-- What is needed --
Below are some records; reproduce them exactly.
___ Entries supplied
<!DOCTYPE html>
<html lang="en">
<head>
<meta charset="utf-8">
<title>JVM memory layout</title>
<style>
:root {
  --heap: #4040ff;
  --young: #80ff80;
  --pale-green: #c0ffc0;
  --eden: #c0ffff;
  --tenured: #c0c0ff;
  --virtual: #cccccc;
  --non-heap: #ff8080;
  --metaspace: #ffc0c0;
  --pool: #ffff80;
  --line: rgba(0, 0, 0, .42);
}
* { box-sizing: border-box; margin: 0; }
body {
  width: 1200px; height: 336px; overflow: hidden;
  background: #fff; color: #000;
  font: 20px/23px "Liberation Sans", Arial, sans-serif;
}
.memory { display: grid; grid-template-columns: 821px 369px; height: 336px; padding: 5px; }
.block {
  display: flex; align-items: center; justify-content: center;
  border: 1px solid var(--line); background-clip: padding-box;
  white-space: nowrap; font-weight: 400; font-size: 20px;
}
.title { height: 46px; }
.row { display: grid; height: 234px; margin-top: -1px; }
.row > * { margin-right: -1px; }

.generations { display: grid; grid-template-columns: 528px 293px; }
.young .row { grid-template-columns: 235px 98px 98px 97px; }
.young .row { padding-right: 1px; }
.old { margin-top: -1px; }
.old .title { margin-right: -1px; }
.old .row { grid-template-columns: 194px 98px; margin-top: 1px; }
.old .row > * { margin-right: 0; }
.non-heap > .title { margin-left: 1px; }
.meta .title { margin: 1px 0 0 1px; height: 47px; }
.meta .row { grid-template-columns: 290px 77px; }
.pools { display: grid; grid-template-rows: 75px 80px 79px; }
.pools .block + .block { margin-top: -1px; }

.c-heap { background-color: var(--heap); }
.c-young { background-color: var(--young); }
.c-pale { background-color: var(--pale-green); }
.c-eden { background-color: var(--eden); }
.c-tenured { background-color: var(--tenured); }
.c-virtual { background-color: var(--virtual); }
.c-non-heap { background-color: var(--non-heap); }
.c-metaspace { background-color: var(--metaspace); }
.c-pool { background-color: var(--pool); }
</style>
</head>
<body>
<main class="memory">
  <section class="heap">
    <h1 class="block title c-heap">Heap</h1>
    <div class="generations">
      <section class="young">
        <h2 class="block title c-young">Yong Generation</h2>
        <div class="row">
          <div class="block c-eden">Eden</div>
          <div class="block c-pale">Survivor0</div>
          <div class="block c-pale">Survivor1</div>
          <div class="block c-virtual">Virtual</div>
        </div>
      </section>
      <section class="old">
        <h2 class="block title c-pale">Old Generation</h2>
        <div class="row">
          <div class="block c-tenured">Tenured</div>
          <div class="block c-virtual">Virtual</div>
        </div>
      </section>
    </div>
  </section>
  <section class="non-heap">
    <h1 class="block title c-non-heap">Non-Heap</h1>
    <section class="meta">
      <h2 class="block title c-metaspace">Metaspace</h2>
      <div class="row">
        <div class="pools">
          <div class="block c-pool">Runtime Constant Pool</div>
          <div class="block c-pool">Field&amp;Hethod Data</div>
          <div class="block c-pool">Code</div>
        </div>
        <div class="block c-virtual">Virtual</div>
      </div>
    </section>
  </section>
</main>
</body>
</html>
______
-- Answer to the problem --
<!DOCTYPE html>
<html lang="en">
<head>
<meta charset="utf-8">
<title>JVM memory layout</title>
<style>
:root {
  --heap: #4040ff;
  --young: #80ff80;
  --pale-green: #c0ffc0;
  --eden: #c0ffff;
  --tenured: #c0c0ff;
  --virtual: #cccccc;
  --non-heap: #ff8080;
  --metaspace: #ffc0c0;
  --pool: #ffff80;
  --line: rgba(0, 0, 0, .42);
}
* { box-sizing: border-box; margin: 0; }
body {
  width: 1200px; height: 336px; overflow: hidden;
  background: #fff; color: #000;
  font: 20px/23px "Liberation Sans", Arial, sans-serif;
}
.memory { display: grid; grid-template-columns: 821px 369px; height: 336px; padding: 5px; }
.block {
  display: flex; align-items: center; justify-content: center;
  border: 1px solid var(--line); background-clip: padding-box;
  white-space: nowrap; font-weight: 400; font-size: 20px;
}
.title { height: 46px; }
.row { display: grid; height: 234px; margin-top: -1px; }
.row > * { margin-right: -1px; }

.generations { display: grid; grid-template-columns: 528px 293px; }
.young .row { grid-template-columns: 235px 98px 98px 97px; }
.young .row { padding-right: 1px; }
.old { margin-top: -1px; }
.old .title { margin-right: -1px; }
.old .row { grid-template-columns: 194px 98px; margin-top: 1px; }
.old .row > * { margin-right: 0; }
.non-heap > .title { margin-left: 1px; }
.meta .title { margin: 1px 0 0 1px; height: 47px; }
.meta .row { grid-template-columns: 290px 77px; }
.pools { display: grid; grid-template-rows: 75px 80px 79px; }
.pools .block + .block { margin-top: -1px; }

.c-heap { background-color: var(--heap); }
.c-young { background-color: var(--young); }
.c-pale { background-color: var(--pale-green); }
.c-eden { background-color: var(--eden); }
.c-tenured { background-color: var(--tenured); }
.c-virtual { background-color: var(--virtual); }
.c-non-heap { background-color: var(--non-heap); }
.c-metaspace { background-color: var(--metaspace); }
.c-pool { background-color: var(--pool); }
</style>
</head>
<body>
<main class="memory">
  <section class="heap">
    <h1 class="block title c-heap">Heap</h1>
    <div class="generations">
      <section class="young">
        <h2 class="block title c-young">Yong Generation</h2>
        <div class="row">
          <div class="block c-eden">Eden</div>
          <div class="block c-pale">Survivor0</div>
          <div class="block c-pale">Survivor1</div>
          <div class="block c-virtual">Virtual</div>
        </div>
      </section>
      <section class="old">
        <h2 class="block title c-pale">Old Generation</h2>
        <div class="row">
          <div class="block c-tenured">Tenured</div>
          <div class="block c-virtual">Virtual</div>
        </div>
      </section>
    </div>
  </section>
  <section class="non-heap">
    <h1 class="block title c-non-heap">Non-Heap</h1>
    <section class="meta">
      <h2 class="block title c-metaspace">Metaspace</h2>
      <div class="row">
        <div class="pools">
          <div class="block c-pool">Runtime Constant Pool</div>
          <div class="block c-pool">Field&amp;Hethod Data</div>
          <div class="block c-pool">Code</div>
        </div>
        <div class="block c-virtual">Virtual</div>
      </div>
    </section>
  </section>
</main>
</body>
</html>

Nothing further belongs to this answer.